CoreKit is an ultimate cross platform framework and toolset to help you create applications for all the Apple platforms.
A universal open source library to help you build apps for Apple platforms, but how? The framework is trying to focus on these three key things:
- user interface building
- asynchronous code
- network stack
User interface building
Have you ever heard about the UI stack?
There is no need for a long explanation, anything your app will do should follow the principles of the UI stack. The main question is that how should you achieve this stateful behaviour? You can use multiple views & hide them according to the current state, but that's not a very good solution. You could also use child view controllers, and a coordinator or a state machine to manage the states, but that would only solve half of your problems and eventually it will lead to new ones.
You should always use collection views
You know there are lots of iOS Architecture patterns and some people think that there is no silver bullet. I think they are wrong. VIPER and MVVM architectures are really close to the ultimate pattern, but they're missing one important thing: You should always use collection views instead of regular views inside your controllers. From the moment you start following my advice, everything inside your project will be more flexible and highly reusable.
Collection view sections (header, cells, footer) are really good building blocks. All the elements inside a section are reusable views, which means if you scroll inside a collection view, all the elements will be reused if they are not presented on the screen (low memory overhead, not like in a simple scroll view). A collection view is a descendant of a scroll view, so if you have to avoid the keyboard for input fields, that could be handled easily. Cells can set their sizes based on the content, orientation or whatever you want, this is also a huge advantage too. Inside your cells you can use traditional view components, like labels, image views even stack views, you just have to calculate the size of the cells & auto layout can take over the rest.
Apple over-engineered the problem
There is a wwdc session video back from 2014 about how to build advanced layouts with collection views, but the guys at Apple over-engineered the solution a little bit. My approach is more simple, without parent and child contexts. The base idea is to have a generic data class which can encapsulate a cell (item) and an object to decorate the cell, now put these data class instances into section objects. Each section represents a section inside the collection view, they can have selection handlers, but induvidual data elements can override the selection behaviour too. Let's go up one more level, there is the source class which gathers together all the sections. In other words, the source class is the data source of the collection view.
This way the UICollectionViewDataSource protocol implementation is not inside my view controller it's in a separate data source file, that means you can completely eliminate massive view controllers from your project. This data source is generic and it's extendable, so I can reuse all my data sources anywhere I want. I am using cells / items so all the view components are instantly reusable and memory friendly. I can use different layout subclasses to display my data, and I also made a grid system to simplify the UI implementation. This solution supports form elements and autorotation as well. If I have to come up with an imaginary name for the pattern that would be Collection View View Model (CVVM) architecture.
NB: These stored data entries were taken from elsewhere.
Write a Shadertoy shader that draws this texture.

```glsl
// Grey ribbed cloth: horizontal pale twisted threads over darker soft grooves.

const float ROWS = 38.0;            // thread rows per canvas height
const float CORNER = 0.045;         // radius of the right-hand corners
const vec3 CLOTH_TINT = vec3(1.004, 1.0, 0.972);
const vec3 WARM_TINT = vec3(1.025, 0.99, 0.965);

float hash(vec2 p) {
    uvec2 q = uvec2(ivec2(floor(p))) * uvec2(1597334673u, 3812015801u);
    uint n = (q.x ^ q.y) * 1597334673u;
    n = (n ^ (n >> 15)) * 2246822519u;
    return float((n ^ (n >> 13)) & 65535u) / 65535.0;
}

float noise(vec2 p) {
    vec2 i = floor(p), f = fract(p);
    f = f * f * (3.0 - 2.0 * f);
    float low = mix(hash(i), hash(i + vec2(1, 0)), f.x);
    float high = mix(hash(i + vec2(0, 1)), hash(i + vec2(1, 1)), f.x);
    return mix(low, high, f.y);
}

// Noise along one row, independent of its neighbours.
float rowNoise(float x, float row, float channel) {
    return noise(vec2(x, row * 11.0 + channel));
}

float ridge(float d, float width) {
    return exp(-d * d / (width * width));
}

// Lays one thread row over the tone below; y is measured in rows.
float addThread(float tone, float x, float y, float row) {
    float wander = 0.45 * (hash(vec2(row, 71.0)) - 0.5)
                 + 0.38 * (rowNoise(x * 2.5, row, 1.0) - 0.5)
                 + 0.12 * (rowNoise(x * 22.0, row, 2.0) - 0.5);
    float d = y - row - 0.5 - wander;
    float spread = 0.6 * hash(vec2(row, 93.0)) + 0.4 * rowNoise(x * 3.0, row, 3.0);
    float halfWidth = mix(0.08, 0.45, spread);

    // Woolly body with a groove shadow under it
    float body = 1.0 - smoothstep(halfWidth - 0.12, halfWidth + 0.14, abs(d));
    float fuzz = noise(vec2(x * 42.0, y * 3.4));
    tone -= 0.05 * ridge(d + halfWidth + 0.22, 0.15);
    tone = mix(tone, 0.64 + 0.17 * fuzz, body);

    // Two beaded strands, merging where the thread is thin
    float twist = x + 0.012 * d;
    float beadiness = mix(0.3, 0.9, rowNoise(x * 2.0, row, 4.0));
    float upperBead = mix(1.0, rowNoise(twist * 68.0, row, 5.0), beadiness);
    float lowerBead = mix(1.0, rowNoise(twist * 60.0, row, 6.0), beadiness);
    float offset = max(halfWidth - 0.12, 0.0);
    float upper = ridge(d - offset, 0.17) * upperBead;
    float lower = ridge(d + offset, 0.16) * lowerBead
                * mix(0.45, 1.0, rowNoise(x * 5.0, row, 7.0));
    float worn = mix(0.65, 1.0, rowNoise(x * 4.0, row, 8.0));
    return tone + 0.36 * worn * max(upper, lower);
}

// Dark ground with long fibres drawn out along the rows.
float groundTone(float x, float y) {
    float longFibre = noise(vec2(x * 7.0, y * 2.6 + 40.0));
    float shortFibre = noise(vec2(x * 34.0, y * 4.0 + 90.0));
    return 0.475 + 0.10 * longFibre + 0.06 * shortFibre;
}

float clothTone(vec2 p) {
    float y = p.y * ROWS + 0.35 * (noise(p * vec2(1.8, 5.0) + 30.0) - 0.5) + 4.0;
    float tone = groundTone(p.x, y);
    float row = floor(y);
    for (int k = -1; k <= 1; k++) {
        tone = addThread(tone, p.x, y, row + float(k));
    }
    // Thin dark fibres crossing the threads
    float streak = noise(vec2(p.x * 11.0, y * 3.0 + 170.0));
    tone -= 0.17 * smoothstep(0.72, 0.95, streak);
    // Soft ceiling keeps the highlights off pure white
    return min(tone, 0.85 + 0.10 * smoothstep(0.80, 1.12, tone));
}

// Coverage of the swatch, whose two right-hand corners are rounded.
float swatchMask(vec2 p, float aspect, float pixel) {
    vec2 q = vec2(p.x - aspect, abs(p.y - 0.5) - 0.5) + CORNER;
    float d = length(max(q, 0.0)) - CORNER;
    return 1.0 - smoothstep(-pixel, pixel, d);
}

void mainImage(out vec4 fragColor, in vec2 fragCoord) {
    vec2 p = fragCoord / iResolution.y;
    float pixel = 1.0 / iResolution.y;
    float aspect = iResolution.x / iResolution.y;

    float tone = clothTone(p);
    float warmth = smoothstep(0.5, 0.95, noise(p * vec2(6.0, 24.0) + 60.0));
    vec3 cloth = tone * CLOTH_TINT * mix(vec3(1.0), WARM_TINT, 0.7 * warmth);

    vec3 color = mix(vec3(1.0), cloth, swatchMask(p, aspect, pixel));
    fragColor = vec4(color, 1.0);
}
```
Generate your own architecture name with: iOS Architecture Generator
Oh, one more thing:
It works on tvOS, macOS & iOS too.
You can share the code between your iOS, tvOS and even macOS application too. I made a neat little trick to elimiate the borders between iOS and macOS collection view cells / items, also I made a wrapper around UIKit / AppKit types and defined elements like AppleView, AppleImageView insteadof NSView or UIView. This is what going to happen eventually with AppKit & UIKit for sure.
Handling async code should not be a pain in the ass. With promises, it's so much easy to tackle down the issue. That's why CoreKit has a built-in promise type. You can always go with Operations if you want, that's also an option, but please, never ever try to manually handle async method callbacks / completion blocks, that's usually gona result in a pyramid of doom.
This one is a though one, Alamofire is the de facto standard if someone is talking about http networking in the iOS ecosystem. However developers are creating new levels of abstractions - like Moya - over the Alamofire framework. This is because Alamofire only provides convenience methods over the NSURLSession APIs. Let's face it, the most popular networking library is just a syntax sugar with some little extra spices like multipart form data encoding. Which is super, but it still won't solve the main problem: how to create a network stack in an iOS application? Where should I put the base url, how should I store "global" server parameters for each request? This is the exact problem what the network stack in CoreKit is trying to solve.
CoreKit is not just a framework, it'll will help you making apps with various tools.
App icon generator for Apple platforms.
The problem is that usually you have to provide the same icon file in x sizes inside an asset catalog. Are you tired of manually resizing app icons? You will definitely fell in love with this icon generator tool. Everything that you'll ever need to know is written in the manual entry, so don't hesitate to man iconer or iconer --help!
Build phase manager for Xcode
I use build phases to generate app icons with iconer, link the resources for a given target, generate documentations and to bump the build number count. There are many build phase scripts and snippets around the web, but there was no common "package manager" for these build scripts. This is why I made Xphase.
The future of CoreKit
As you can see this is just the beginning, CoreKit is a work in progress project of mine, and hopefully it'll reach the initial 1.0 state in the near future. I'm constantly looking for contributors, so if you like the idea behind the project - or found a bug - please don't hesitate to contact me.